Your goal. Copy out each line of the data that holds the string "fragCoord".

Data.
- Opening Delimiter -
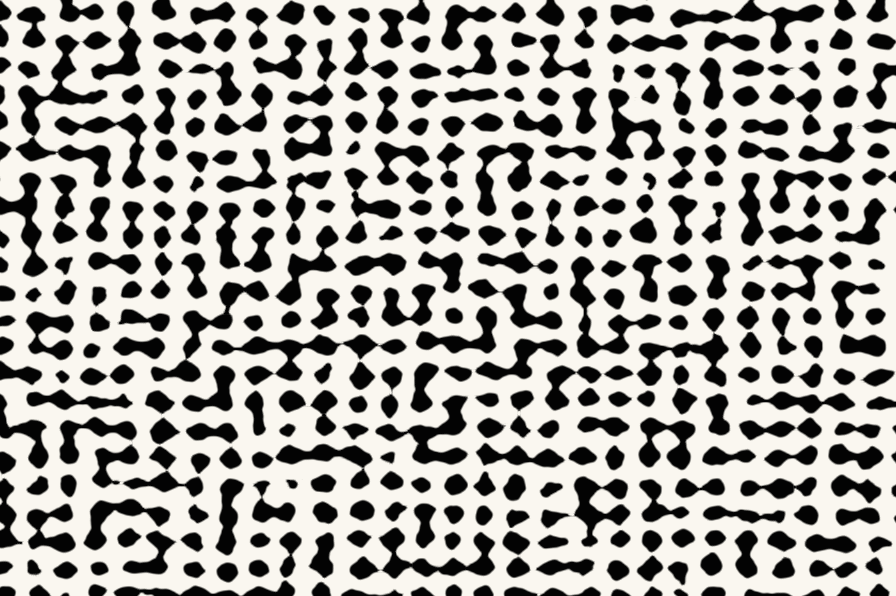
Give the GLSL for this pattern, as a Shadertoy shader.

```glsl
const vec3 PAPER = vec3(0.98, 0.97, 0.94);
const vec3 INK = vec3(0.01, 0.01, 0.01);
const vec2 PITCH = vec2(0.0545, 0.0465); // column and row spacing, in canvas heights
const float WARP_FREQ = 0.27;            // slow bending of the rows and columns
const float WARP_AMOUNT = 0.32;
const float LINK_FREQ = 1.37;            // noise that joins or shrinks the dots
const float LINK_AMOUNT = 1.3;
const float ROUGH_FREQ = 3.7;            // fine wobble of the outlines
const float ROUGH_AMOUNT = 0.26;
const float INK_LEVEL = 0.24;            // higher means less ink
const float EDGE_SOFTNESS = 0.0023;      // half width of an edge, in canvas heights
const float MIN_SLOPE = 8.0;
const float TAU = 6.2832;

// Integer hash to the range 0..1
float hash(vec2 cell) {
    uvec2 q = uvec2(ivec2(cell) + 4096);
    uint h = q.x * 73897u + q.y * 91493u;
    h = (h ^ (h >> 15)) * 739391u;
    h = (h ^ (h >> 13)) * 668265u;
    h ^= h >> 16;
    return float(h & 65535u) / 65536.0;
}

// Contribution of one lattice corner
float cornerSlope(vec2 cell, vec2 offset) {
    float angle = TAU * hash(cell);
    return dot(vec2(cos(angle), sin(angle)), offset);
}

// Gradient noise with quintic blending
float gradientNoise(vec2 p) {
    vec2 cell = floor(p);
    vec2 f = p - cell;
    vec2 u = f * f * f * (f * (f * 6.0 - 15.0) + 10.0);
    vec2 e = vec2(1.0, 0.0);
    float low = mix(cornerSlope(cell, f), cornerSlope(cell + e, f - e), u.x);
    float high = mix(cornerSlope(cell + e.yx, f - e.yx), cornerSlope(cell + 1.0, f - 1.0), u.x);
    return mix(low, high, u.y);
}

// Turned domain keeps the noise lattice out of step with the dots
vec2 turn(vec2 p, float angle) {
    float c = cos(angle), s = sin(angle);
    return vec2(c * p.x - s * p.y, s * p.x + c * p.y);
}

// Dot lattice whose saddles are bridged or cut by noise
float inkField(vec2 p) {
    vec2 bend = vec2(gradientNoise(p * WARP_FREQ + 17.3),
                     gradientNoise(p * WARP_FREQ + 61.7));
    vec2 wave = cos(TAU * (p + WARP_AMOUNT * bend));
    float lattice = 0.5 * (wave.x + wave.y);
    float links = gradientNoise(turn(p, 0.55) * LINK_FREQ + 31.9);
    float roughness = gradientNoise(turn(p, 1.1) * ROUGH_FREQ + 83.1);
    return lattice + LINK_AMOUNT * links + ROUGH_AMOUNT * roughness;
}

void mainImage(out vec4 fragColor, in vec2 fragCoord) {
    vec2 uv = fragCoord / iResolution.y;
    float field = inkField(uv / PITCH);

    // Divide by the slope to get an approximate distance to the outline
    float slope = length(vec2(dFdx(field), dFdy(field))) * iResolution.y;
    float dist = (field - INK_LEVEL) / max(slope, MIN_SLOPE);
    float softness = max(EDGE_SOFTNESS, 0.7 / iResolution.y);
    float ink = smoothstep(-softness, softness, dist);

    fragColor = vec4(mix(PAPER, INK, ink), 1.0);
}
```
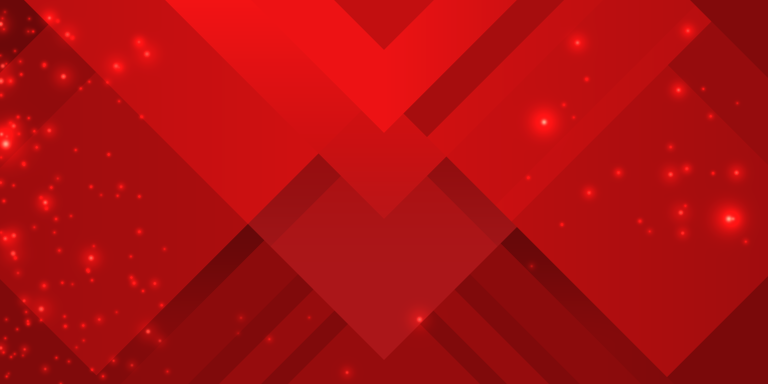
A Shadertoy shader for this background:

```glsl
// Chevron tips, measured down from the top edge
const float TIP_SMALL = 0.130;
const float TIP_BRIGHT = 0.346;
const float TIP_MIDDLE = 0.570;
const float TIP_LARGE = 0.9375;

// Inner edges of the side panels along the two diagonals
const float LEFT_EDGE = 0.229;
const float RIGHT_EDGE = 0.245;

// Tints and sparks
const vec3 RED = vec3(1.0, 0.077, 0.084);
const vec3 CHEVRON_HAZE = vec3(0.0, 0.035, 0.04);
const vec3 HALO = vec3(1.0, 0.07, 0.06);
const vec3 CORE = vec3(0.75, 0.55, 0.45);
const int LEFT_SPARKS = 120;
const int RIGHT_SPARKS = 26;
const int LOW_SPARKS = 8;

float hash(float n) {
    return fract(sin(n * 127.1 + 3.7) * 43758.55);
}

// Smooth half plane: one where x lies below the edge
float below(float x, float edge) {
    float w = 0.9 / iResolution.y;
    return 1.0 - smoothstep(edge - w, edge + w, x);
}

float between(float x, float lo, float hi) {
    return below(x, hi) * (1.0 - below(x, lo));
}

// Parallel strips behind the large chevron; t crosses them, fade runs down
float stripLevel(float t, float inner, float fade) {
    float level = mix(0.59, 0.50, between(t, 0.68, 0.75));
    level = mix(level, 0.55, below(t, 0.57));
    level = mix(level, 0.50, between(t, 0.49, 0.57));
    return mix(level, mix(0.40, 0.52, fade), below(t, inner + 0.085));
}

vec3 spark(vec2 p, vec2 center, float size) {
    vec2 d = p - center;
    float r2 = dot(d, d);
    float halo = exp(-r2 / (size * size));
    float bead = exp(-r2 / (0.03 * size * size + 0.000006));
    return HALO * halo * 0.32 + CORE * bead * smoothstep(0.004, 0.035, size)
         + HALO * bead * 0.35;
}

// Random sparks in a box, crowded toward its left side by the power
vec3 sparkField(vec2 p, vec2 lo, vec2 hi, float crowd, int count, float seed) {
    vec3 light = vec3(0.0);
    for (int i = 0; i < count; i++) {
        float n = seed + float(i) * 4.0;
        vec2 r = vec2(pow(hash(n), crowd), hash(n + 1.0));
        float size = mix(0.006, 0.032, pow(hash(n + 2.0), 5.0));
        light += spark(p, mix(lo, hi, r), size) * mix(0.4, 0.95, hash(n + 3.0));
    }
    return light;
}

void mainImage(out vec4 fragColor, in vec2 fragCoord) {
    vec2 p = fragCoord / iResolution.y;
    float x = p.x - 0.5 * iResolution.x / iResolution.y;
    float depth = 1.0 - p.y;

    // Diagonal axes: a grows down-right, b grows down-left
    float a = depth + x;
    float b = depth - x;
    float v = max(a, b);

    // Lower strips, split at the centre line
    float fade = smoothstep(0.58, 0.9, depth);
    float level = mix(stripLevel(b, RIGHT_EDGE, fade), stripLevel(a, LEFT_EDGE, fade), below(x, 0.0));
    level -= 0.04 * smoothstep(0.5, 1.0, abs(x));

    // Large and middle chevrons, with side arms that fade downward
    float large = below(v, TIP_LARGE);
    float armFade = smoothstep(0.4, 0.68, depth);
    float armLevel = mix(0.57, 0.63, max(armFade, 0.4 * below(x, 0.0)));
    float arm = max(below(a, TIP_BRIGHT), below(b, TIP_BRIGHT));
    level = mix(level, mix(0.67, armLevel, arm), large);
    float middle = below(v, TIP_MIDDLE);
    level = mix(level, 0.91 - 0.32 * depth, middle);

    // Left side: corner, diamond and bright band
    float left = below(a, LEFT_EDGE);
    float leftLevel = mix(0.57, 0.42, below(a, -0.81));
    float leftDiamond = between(a, -0.5625, LEFT_EDGE) * below(b, 1.727);
    leftLevel = mix(leftLevel, 0.70 + 0.08 * x, leftDiamond);
    leftLevel = mix(leftLevel, 0.50, 1.0 - below(b, 1.727));
    leftLevel = mix(leftLevel, 0.84 + 0.12 * x, large);
    leftLevel = mix(leftLevel, 0.95 - 0.38 * depth, middle);
    level = mix(level, leftLevel, left);

    // Right side: stacked bands, diamond and corners
    float right = below(b, RIGHT_EDGE);
    float rightLevel = 0.81 - 0.13 * x;
    rightLevel += 0.02 * below(a, TIP_MIDDLE);
    rightLevel = mix(rightLevel, 0.65, below(a, 0.469));
    float rightDiamond = 1.0 - below(a, 0.909);
    rightLevel = mix(rightLevel, 0.77 - 0.14 * x, rightDiamond);
    rightLevel += 0.02 * between(a, 0.825, 0.909);
    rightLevel = mix(rightLevel, 0.59, below(b, -0.57) * rightDiamond);
    rightLevel = mix(rightLevel, 0.51, below(b, -0.797));
    rightLevel = mix(rightLevel, 0.48, 1.0 - below(a, 1.719));
    level = mix(level, rightLevel, right);

    // Bright top chevron with its small inner triangle
    level = mix(level, 0.93 - 0.35 * max(x, 0.0), below(v, TIP_BRIGHT));
    level = mix(level, 0.76, below(v, TIP_SMALL));

    vec3 color = RED * level;
    color += CHEVRON_HAZE * large * (1.0 - left) * (1.0 - right) * smoothstep(0.3, 0.7, depth);

    // Scattered sparks and three leading lights
    color += sparkField(p, vec2(0.0), vec2(0.43, 1.0), 1.8, LEFT_SPARKS, 11.0);
    color += sparkField(p, vec2(1.25, 0.24), vec2(2.0, 1.0), 0.7, RIGHT_SPARKS, 613.0);
    color += sparkField(p, vec2(0.4, 0.0), vec2(1.2, 0.18), 1.4, LOW_SPARKS, 907.0) * 0.6;
    color += spark(p, vec2(0.015, 0.625), 0.05);
    color += spark(p, vec2(1.417, 0.682), 0.036);
    color += spark(p, vec2(1.898, 0.43), 0.04);

    fragColor = vec4(clamp(color, 0.0, 1.0), 1.0);
}
```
- Closing Delimiter -
Output for this exercise.
void mainImage(out vec4 fragColor, in vec2 fragCoord) {
    vec2 uv = fragCoord / iResolution.y;
void mainImage(out vec4 fragColor, in vec2 fragCoord) {
    vec2 p = fragCoord / iResolution.y;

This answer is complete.